While the General Fund, the City’s main operating budget, is tracking at just below 50 percent of the budgeted amount at mid-year, Ms. Earl said, the Parking and Water funds are the ones to watch. Although revenues for both the Parking and the Water funds are about 11 percent below the budget target, she said, expenses are also “”significantly below the budgeted 50 percent target. Since there are often timing delays in [the City’s payment] of invoices, it is anticipated that expenses in [Water, Sewer and Parking] funds will come close to budgeted levels.””
Delays – and possibly decreases – in revenues expected to be remitted by the State of Illinois to the City, as well as expected seasonal spikes in expenses as summer bills come due and winter sets in, could, however, punch holes in that budgetary stability.
The reduction in state income tax that is remitted to the City on a per capita basis could be up to 30 percent lower than originally budgeted, Ms. Earl said. Winter overtime charges, for snow and ice removal, e.g., will of course be determined by the weather.
To ensure that the City will end the fiscal year in a stable financial position, City Manager Wally Bobkiewicz has implemented several cost-saving measures, including an immediate hiring freeze on certain positions, requiring City Manager approval for expenses greater than $1,000, and limitations on travel and professional training.
Meanwhile, said Mr. Bobkiewicz, the City continues to pursue the distribution of water to more communities. “”We are working with the Northwest Water Commission to run a second [water] line from here to DesPlaines, and also hoping to connect with communities adjacent to Skokie [where there is a water line already] – to get water through Skokie to them.”” The City would charge those communities for the treatment and pumping of water.

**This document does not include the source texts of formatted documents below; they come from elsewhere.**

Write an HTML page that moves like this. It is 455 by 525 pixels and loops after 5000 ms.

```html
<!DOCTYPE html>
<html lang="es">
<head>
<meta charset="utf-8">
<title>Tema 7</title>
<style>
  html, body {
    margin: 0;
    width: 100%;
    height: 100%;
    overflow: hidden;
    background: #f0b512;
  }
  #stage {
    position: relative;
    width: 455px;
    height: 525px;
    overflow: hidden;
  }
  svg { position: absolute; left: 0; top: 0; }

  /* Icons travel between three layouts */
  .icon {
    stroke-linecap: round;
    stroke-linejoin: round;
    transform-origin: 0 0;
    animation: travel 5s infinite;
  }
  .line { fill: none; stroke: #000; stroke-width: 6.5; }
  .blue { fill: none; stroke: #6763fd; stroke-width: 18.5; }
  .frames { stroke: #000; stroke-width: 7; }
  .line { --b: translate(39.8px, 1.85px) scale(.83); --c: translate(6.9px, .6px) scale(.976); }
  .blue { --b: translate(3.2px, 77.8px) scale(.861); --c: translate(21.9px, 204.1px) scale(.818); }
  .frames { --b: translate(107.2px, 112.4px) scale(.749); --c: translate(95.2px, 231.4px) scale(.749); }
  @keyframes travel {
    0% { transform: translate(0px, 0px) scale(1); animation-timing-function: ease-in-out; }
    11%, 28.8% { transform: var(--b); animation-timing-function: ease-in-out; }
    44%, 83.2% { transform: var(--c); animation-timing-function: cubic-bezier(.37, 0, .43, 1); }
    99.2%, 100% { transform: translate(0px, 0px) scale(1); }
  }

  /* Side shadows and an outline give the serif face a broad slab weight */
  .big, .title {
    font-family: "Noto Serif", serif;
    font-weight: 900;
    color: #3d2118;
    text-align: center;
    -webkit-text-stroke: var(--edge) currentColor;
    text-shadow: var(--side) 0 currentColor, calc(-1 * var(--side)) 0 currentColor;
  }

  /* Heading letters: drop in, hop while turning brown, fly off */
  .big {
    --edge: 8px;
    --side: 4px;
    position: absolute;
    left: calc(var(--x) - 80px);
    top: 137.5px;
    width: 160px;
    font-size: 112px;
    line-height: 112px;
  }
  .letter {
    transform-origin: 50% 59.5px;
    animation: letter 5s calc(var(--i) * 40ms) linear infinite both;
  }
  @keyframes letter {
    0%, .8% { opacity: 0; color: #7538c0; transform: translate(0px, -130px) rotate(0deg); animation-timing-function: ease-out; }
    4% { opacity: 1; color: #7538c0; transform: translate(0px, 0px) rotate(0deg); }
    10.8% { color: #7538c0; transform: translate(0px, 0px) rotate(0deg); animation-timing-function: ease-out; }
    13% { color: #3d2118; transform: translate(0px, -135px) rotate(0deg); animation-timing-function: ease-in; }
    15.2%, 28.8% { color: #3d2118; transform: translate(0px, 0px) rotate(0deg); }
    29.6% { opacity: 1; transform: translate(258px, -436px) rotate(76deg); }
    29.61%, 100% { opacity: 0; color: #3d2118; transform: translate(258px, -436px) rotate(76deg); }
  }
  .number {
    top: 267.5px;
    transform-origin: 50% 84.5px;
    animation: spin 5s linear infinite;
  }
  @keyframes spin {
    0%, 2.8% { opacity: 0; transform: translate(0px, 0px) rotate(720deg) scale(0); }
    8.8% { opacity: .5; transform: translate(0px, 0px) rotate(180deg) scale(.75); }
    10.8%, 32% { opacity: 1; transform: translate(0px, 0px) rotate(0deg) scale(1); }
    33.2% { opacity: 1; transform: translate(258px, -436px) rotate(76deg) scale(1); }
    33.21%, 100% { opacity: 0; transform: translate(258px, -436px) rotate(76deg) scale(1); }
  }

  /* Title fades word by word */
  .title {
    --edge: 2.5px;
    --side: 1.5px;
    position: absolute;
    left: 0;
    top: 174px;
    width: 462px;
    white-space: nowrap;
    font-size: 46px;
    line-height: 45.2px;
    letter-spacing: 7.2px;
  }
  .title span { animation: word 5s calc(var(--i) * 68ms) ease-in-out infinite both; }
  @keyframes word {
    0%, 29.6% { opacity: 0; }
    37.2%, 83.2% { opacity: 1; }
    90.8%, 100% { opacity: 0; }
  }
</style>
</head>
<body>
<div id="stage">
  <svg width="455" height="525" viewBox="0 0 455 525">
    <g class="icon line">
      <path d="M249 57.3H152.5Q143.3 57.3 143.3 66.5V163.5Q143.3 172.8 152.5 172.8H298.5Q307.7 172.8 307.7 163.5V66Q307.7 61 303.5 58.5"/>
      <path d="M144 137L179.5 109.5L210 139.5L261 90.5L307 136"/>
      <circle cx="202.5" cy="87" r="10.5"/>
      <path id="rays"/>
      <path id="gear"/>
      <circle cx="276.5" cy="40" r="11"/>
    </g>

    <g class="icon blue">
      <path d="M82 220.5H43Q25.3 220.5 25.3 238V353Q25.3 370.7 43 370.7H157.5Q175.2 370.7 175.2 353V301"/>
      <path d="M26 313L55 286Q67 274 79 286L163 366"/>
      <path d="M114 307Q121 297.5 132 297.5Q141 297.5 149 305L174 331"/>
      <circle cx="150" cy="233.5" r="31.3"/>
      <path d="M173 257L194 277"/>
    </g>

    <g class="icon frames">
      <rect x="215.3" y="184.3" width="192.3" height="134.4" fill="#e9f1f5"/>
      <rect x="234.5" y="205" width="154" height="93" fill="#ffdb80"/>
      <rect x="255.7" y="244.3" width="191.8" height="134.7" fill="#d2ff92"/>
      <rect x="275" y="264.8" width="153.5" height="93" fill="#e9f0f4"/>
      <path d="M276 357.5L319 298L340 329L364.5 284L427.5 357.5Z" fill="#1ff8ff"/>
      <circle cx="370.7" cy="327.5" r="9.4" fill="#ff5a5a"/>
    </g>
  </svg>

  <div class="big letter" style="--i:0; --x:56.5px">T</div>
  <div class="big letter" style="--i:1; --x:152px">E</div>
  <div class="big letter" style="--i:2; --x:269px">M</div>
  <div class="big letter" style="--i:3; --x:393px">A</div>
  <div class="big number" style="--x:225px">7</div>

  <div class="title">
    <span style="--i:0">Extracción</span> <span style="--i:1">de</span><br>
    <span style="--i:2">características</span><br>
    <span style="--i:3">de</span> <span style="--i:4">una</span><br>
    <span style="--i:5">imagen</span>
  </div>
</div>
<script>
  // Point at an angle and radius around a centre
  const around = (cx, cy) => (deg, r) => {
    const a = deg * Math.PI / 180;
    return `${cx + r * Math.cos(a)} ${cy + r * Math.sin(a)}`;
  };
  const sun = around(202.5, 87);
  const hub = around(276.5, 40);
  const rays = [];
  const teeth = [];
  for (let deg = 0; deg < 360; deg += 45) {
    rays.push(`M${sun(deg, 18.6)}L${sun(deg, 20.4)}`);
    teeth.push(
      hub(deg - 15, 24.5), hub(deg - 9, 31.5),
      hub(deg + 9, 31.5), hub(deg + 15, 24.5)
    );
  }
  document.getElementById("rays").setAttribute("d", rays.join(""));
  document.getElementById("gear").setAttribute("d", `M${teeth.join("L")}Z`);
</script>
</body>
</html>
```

Mr. Bobkiewicz said he expects information from the Northwest Water Commission within the next six to nine months.